PROMPT:
Write out each record below exactly, without pictures.

------ PROVIDED RECORDS

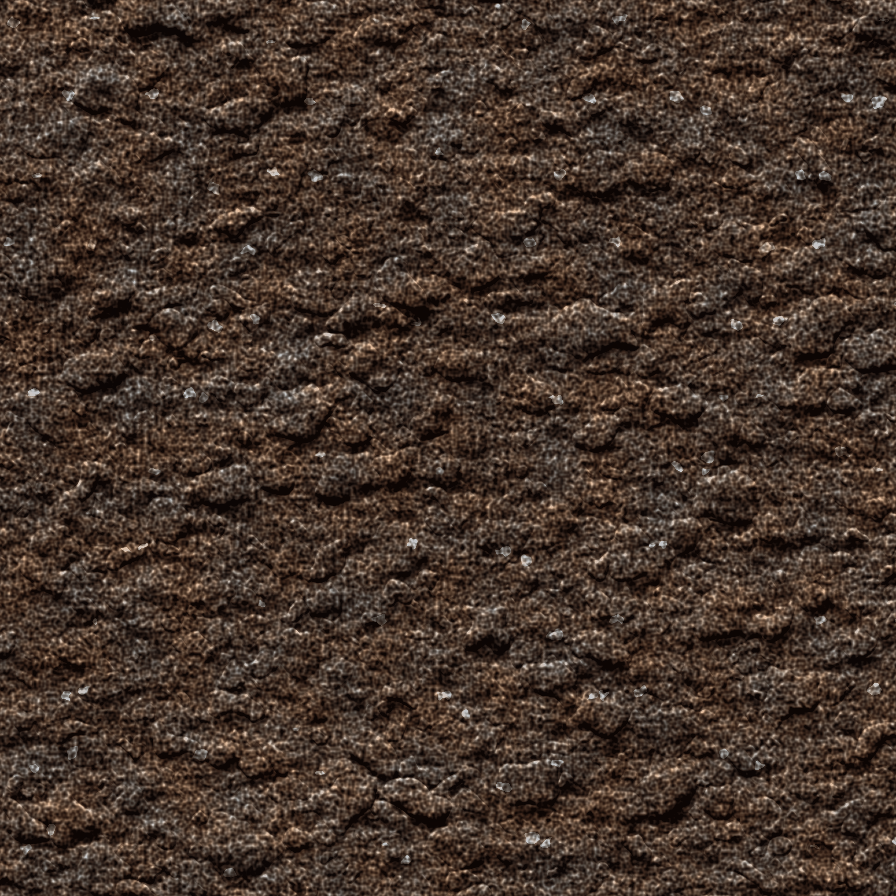
Write a WebGL 1 fragment shader that draws this texture.

```glsl
precision highp float;
uniform vec2 u_resolution;

const vec3 PIT = vec3(0.045, 0.020, 0.014);
const vec3 UMBER = vec3(0.21, 0.15, 0.12);
const vec3 EARTH = vec3(0.31, 0.26, 0.22);
const vec3 CLAY = vec3(0.44, 0.38, 0.34);
const vec3 SAND = vec3(0.59, 0.54, 0.49);
const vec3 GLINT = vec3(0.82, 0.77, 0.73);
const vec3 RUST_TINT = vec3(1.10, 0.97, 0.85);
const vec3 SLATE_TINT = vec3(0.94, 1.01, 1.08);
const vec2 TO_LIGHT = vec2(-0.25, 0.97);

vec2 hash2(vec2 p) {
  vec2 k = vec2(dot(p, vec2(127.1, 311.7)), dot(p, vec2(269.5, 183.3)));
  return fract(sin(k) * 43758.545);
}

vec2 gradientAt(vec2 cell) {
  float angle = 6.2832 * hash2(cell).x;
  return vec2(cos(angle), sin(angle));
}

float gradientNoise(vec2 p) {
  vec2 i = floor(p), f = p - i;
  vec2 u = f * f * f * (f * (f * 6.0 - 15.0) + 10.0);
  vec2 e = vec2(1.0, 0.0);
  float low = mix(dot(gradientAt(i), f), dot(gradientAt(i + e), f - e), u.x);
  float high = mix(dot(gradientAt(i + e.yx), f - e.yx),
                   dot(gradientAt(i + 1.0), f - 1.0), u.x);
  return mix(low, high, u.y);
}

// Height of one layer of scattered, flattened lumps.
float stones(vec2 p, float count, float density, float seed) {
  vec2 q = p * count + seed;
  q += 0.32 * vec2(gradientNoise(q * 2.1), gradientNoise(q * 2.1 + 37.0));
  vec2 home = floor(q);
  float height = 0.0;
  for (int y = -1; y <= 1; y++) {
    for (int x = -1; x <= 1; x++) {
      vec2 cell = home + vec2(float(x), float(y));
      vec2 kind = hash2(cell + 71.3);
      vec2 form = hash2(cell + 19.7);
      vec2 d = q - cell - 0.1 - 0.8 * hash2(cell);
      float turn = (form.x - 0.5) * 1.7;
      float c = cos(turn), s = sin(turn);
      d = vec2(c * d.x + s * d.y, c * d.y - s * d.x);
      float radius = mix(0.3, 0.58, kind.y);
      d /= radius * vec2(1.0, mix(0.45, 0.85, form.y));
      float r2 = dot(d, d);
      float dome = max(1.0 - r2 * r2, 0.0);
      float lift = 0.45 * radius * mix(0.45, 1.0, fract(form.x * 7.0 + form.y));
      height = max(height, dome * lift * step(kind.x, density));
    }
  }
  return height / count;
}

// Crumbly ground: octaves with equal slope, plus thin flaky ridges.
float ground(vec2 p) {
  float height = 0.0;
  float freq = 28.0;
  for (int i = 0; i < 3; i++) {
    height += 0.32 * gradientNoise(p * freq * vec2(0.65, 1.0) + freq) / freq;
    freq *= 2.1;
  }
  vec2 bent = p + vec2(0.0, 0.04 * gradientNoise(p * 7.0));
  return height + 0.32 * gradientNoise(bent * vec2(30.0, 105.0)) / 105.0;
}

float soilHeight(vec2 p) {
  float lumps = stones(p, 14.0, 0.55, 3.0);
  lumps = max(lumps, stones(p, 26.0, 0.6, 43.0));
  lumps = max(lumps, stones(p, 48.0, 0.5, 91.0));
  return lumps + ground(p);
}

float ramp(float from, float to, float x) {
  return clamp((x - from) / (to - from), 0.0, 1.0);
}

vec3 soilColor(float tone) {
  vec3 color = mix(PIT, UMBER, ramp(-1.45, -0.27, tone));
  color = mix(color, EARTH, ramp(-0.27, 0.43, tone));
  color = mix(color, CLAY, ramp(0.43, 1.1, tone));
  color = mix(color, SAND, ramp(1.1, 1.7, tone));
  return mix(color, GLINT, ramp(1.7, 2.4, tone));
}

void main() {
  vec2 p = gl_FragCoord.xy / min(u_resolution.x, u_resolution.y);

  // Relief lit from above, with short shadows under the lumps.
  float reach = 0.0025;
  float height = soilHeight(p);
  float slope = (height - soilHeight(p + TO_LIGHT * reach)) / reach;
  float blocker = soilHeight(p + TO_LIGHT * 0.011);
  float shadow = clamp((blocker - height - 0.001) / 0.009, 0.0, 1.0);

  // Gritty surface and rare pale pebbles.
  float grit = 2.1 * gradientNoise(p * 243.0) + 1.5 * gradientNoise(p * 151.0 + 9.0);
  float pebble = smoothstep(0.0003, 0.0015, stones(p, 60.0, 0.03, 157.0));
  float patches = gradientNoise(p * 5.0 + 5.0);

  float tone = 0.15 + 0.9 * slope / (1.0 + 0.2 * abs(slope));
  tone += grit * (1.0 - 0.45 * shadow) - 1.1 * shadow;
  tone += 0.3 * patches + 1.4 * pebble;

  // Warm earth drifting to cool slate.
  float hue = 0.4 + 0.9 * gradientNoise(p * 17.0) + 0.6 * gradientNoise(p * 130.0 + 4.0);
  vec3 tint = mix(RUST_TINT, SLATE_TINT, clamp(hue + 0.5 * pebble, 0.0, 1.0));
  gl_FragColor = vec4(soilColor(tone) * tint, 1.0);
}
```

------------

ANSWER SECTION:
Write a WebGL 1 fragment shader that draws this texture.

```glsl
precision highp float;
uniform vec2 u_resolution;

const vec3 PIT = vec3(0.045, 0.020, 0.014);
const vec3 UMBER = vec3(0.21, 0.15, 0.12);
const vec3 EARTH = vec3(0.31, 0.26, 0.22);
const vec3 CLAY = vec3(0.44, 0.38, 0.34);
const vec3 SAND = vec3(0.59, 0.54, 0.49);
const vec3 GLINT = vec3(0.82, 0.77, 0.73);
const vec3 RUST_TINT = vec3(1.10, 0.97, 0.85);
const vec3 SLATE_TINT = vec3(0.94, 1.01, 1.08);
const vec2 TO_LIGHT = vec2(-0.25, 0.97);

vec2 hash2(vec2 p) {
  vec2 k = vec2(dot(p, vec2(127.1, 311.7)), dot(p, vec2(269.5, 183.3)));
  return fract(sin(k) * 43758.545);
}

vec2 gradientAt(vec2 cell) {
  float angle = 6.2832 * hash2(cell).x;
  return vec2(cos(angle), sin(angle));
}

float gradientNoise(vec2 p) {
  vec2 i = floor(p), f = p - i;
  vec2 u = f * f * f * (f * (f * 6.0 - 15.0) + 10.0);
  vec2 e = vec2(1.0, 0.0);
  float low = mix(dot(gradientAt(i), f), dot(gradientAt(i + e), f - e), u.x);
  float high = mix(dot(gradientAt(i + e.yx), f - e.yx),
                   dot(gradientAt(i + 1.0), f - 1.0), u.x);
  return mix(low, high, u.y);
}

// Height of one layer of scattered, flattened lumps.
float stones(vec2 p, float count, float density, float seed) {
  vec2 q = p * count + seed;
  q += 0.32 * vec2(gradientNoise(q * 2.1), gradientNoise(q * 2.1 + 37.0));
  vec2 home = floor(q);
  float height = 0.0;
  for (int y = -1; y <= 1; y++) {
    for (int x = -1; x <= 1; x++) {
      vec2 cell = home + vec2(float(x), float(y));
      vec2 kind = hash2(cell + 71.3);
      vec2 form = hash2(cell + 19.7);
      vec2 d = q - cell - 0.1 - 0.8 * hash2(cell);
      float turn = (form.x - 0.5) * 1.7;
      float c = cos(turn), s = sin(turn);
      d = vec2(c * d.x + s * d.y, c * d.y - s * d.x);
      float radius = mix(0.3, 0.58, kind.y);
      d /= radius * vec2(1.0, mix(0.45, 0.85, form.y));
      float r2 = dot(d, d);
      float dome = max(1.0 - r2 * r2, 0.0);
      float lift = 0.45 * radius * mix(0.45, 1.0, fract(form.x * 7.0 + form.y));
      height = max(height, dome * lift * step(kind.x, density));
    }
  }
  return height / count;
}

// Crumbly ground: octaves with equal slope, plus thin flaky ridges.
float ground(vec2 p) {
  float height = 0.0;
  float freq = 28.0;
  for (int i = 0; i < 3; i++) {
    height += 0.32 * gradientNoise(p * freq * vec2(0.65, 1.0) + freq) / freq;
    freq *= 2.1;
  }
  vec2 bent = p + vec2(0.0, 0.04 * gradientNoise(p * 7.0));
  return height + 0.32 * gradientNoise(bent * vec2(30.0, 105.0)) / 105.0;
}

float soilHeight(vec2 p) {
  float lumps = stones(p, 14.0, 0.55, 3.0);
  lumps = max(lumps, stones(p, 26.0, 0.6, 43.0));
  lumps = max(lumps, stones(p, 48.0, 0.5, 91.0));
  return lumps + ground(p);
}

float ramp(float from, float to, float x) {
  return clamp((x - from) / (to - from), 0.0, 1.0);
}

vec3 soilColor(float tone) {
  vec3 color = mix(PIT, UMBER, ramp(-1.45, -0.27, tone));
  color = mix(color, EARTH, ramp(-0.27, 0.43, tone));
  color = mix(color, CLAY, ramp(0.43, 1.1, tone));
  color = mix(color, SAND, ramp(1.1, 1.7, tone));
  return mix(color, GLINT, ramp(1.7, 2.4, tone));
}

void main() {
  vec2 p = gl_FragCoord.xy / min(u_resolution.x, u_resolution.y);

  // Relief lit from above, with short shadows under the lumps.
  float reach = 0.0025;
  float height = soilHeight(p);
  float slope = (height - soilHeight(p + TO_LIGHT * reach)) / reach;
  float blocker = soilHeight(p + TO_LIGHT * 0.011);
  float shadow = clamp((blocker - height - 0.001) / 0.009, 0.0, 1.0);

  // Gritty surface and rare pale pebbles.
  float grit = 2.1 * gradientNoise(p * 243.0) + 1.5 * gradientNoise(p * 151.0 + 9.0);
  float pebble = smoothstep(0.0003, 0.0015, stones(p, 60.0, 0.03, 157.0));
  float patches = gradientNoise(p * 5.0 + 5.0);

  float tone = 0.15 + 0.9 * slope / (1.0 + 0.2 * abs(slope));
  tone += grit * (1.0 - 0.45 * shadow) - 1.1 * shadow;
  tone += 0.3 * patches + 1.4 * pebble;

  // Warm earth drifting to cool slate.
  float hue = 0.4 + 0.9 * gradientNoise(p * 17.0) + 0.6 * gradientNoise(p * 130.0 + 4.0);
  vec3 tint = mix(RUST_TINT, SLATE_TINT, clamp(hue + 0.5 * pebble, 0.0, 1.0));
  gl_FragColor = vec4(soilColor(tone) * tint, 1.0);
}
```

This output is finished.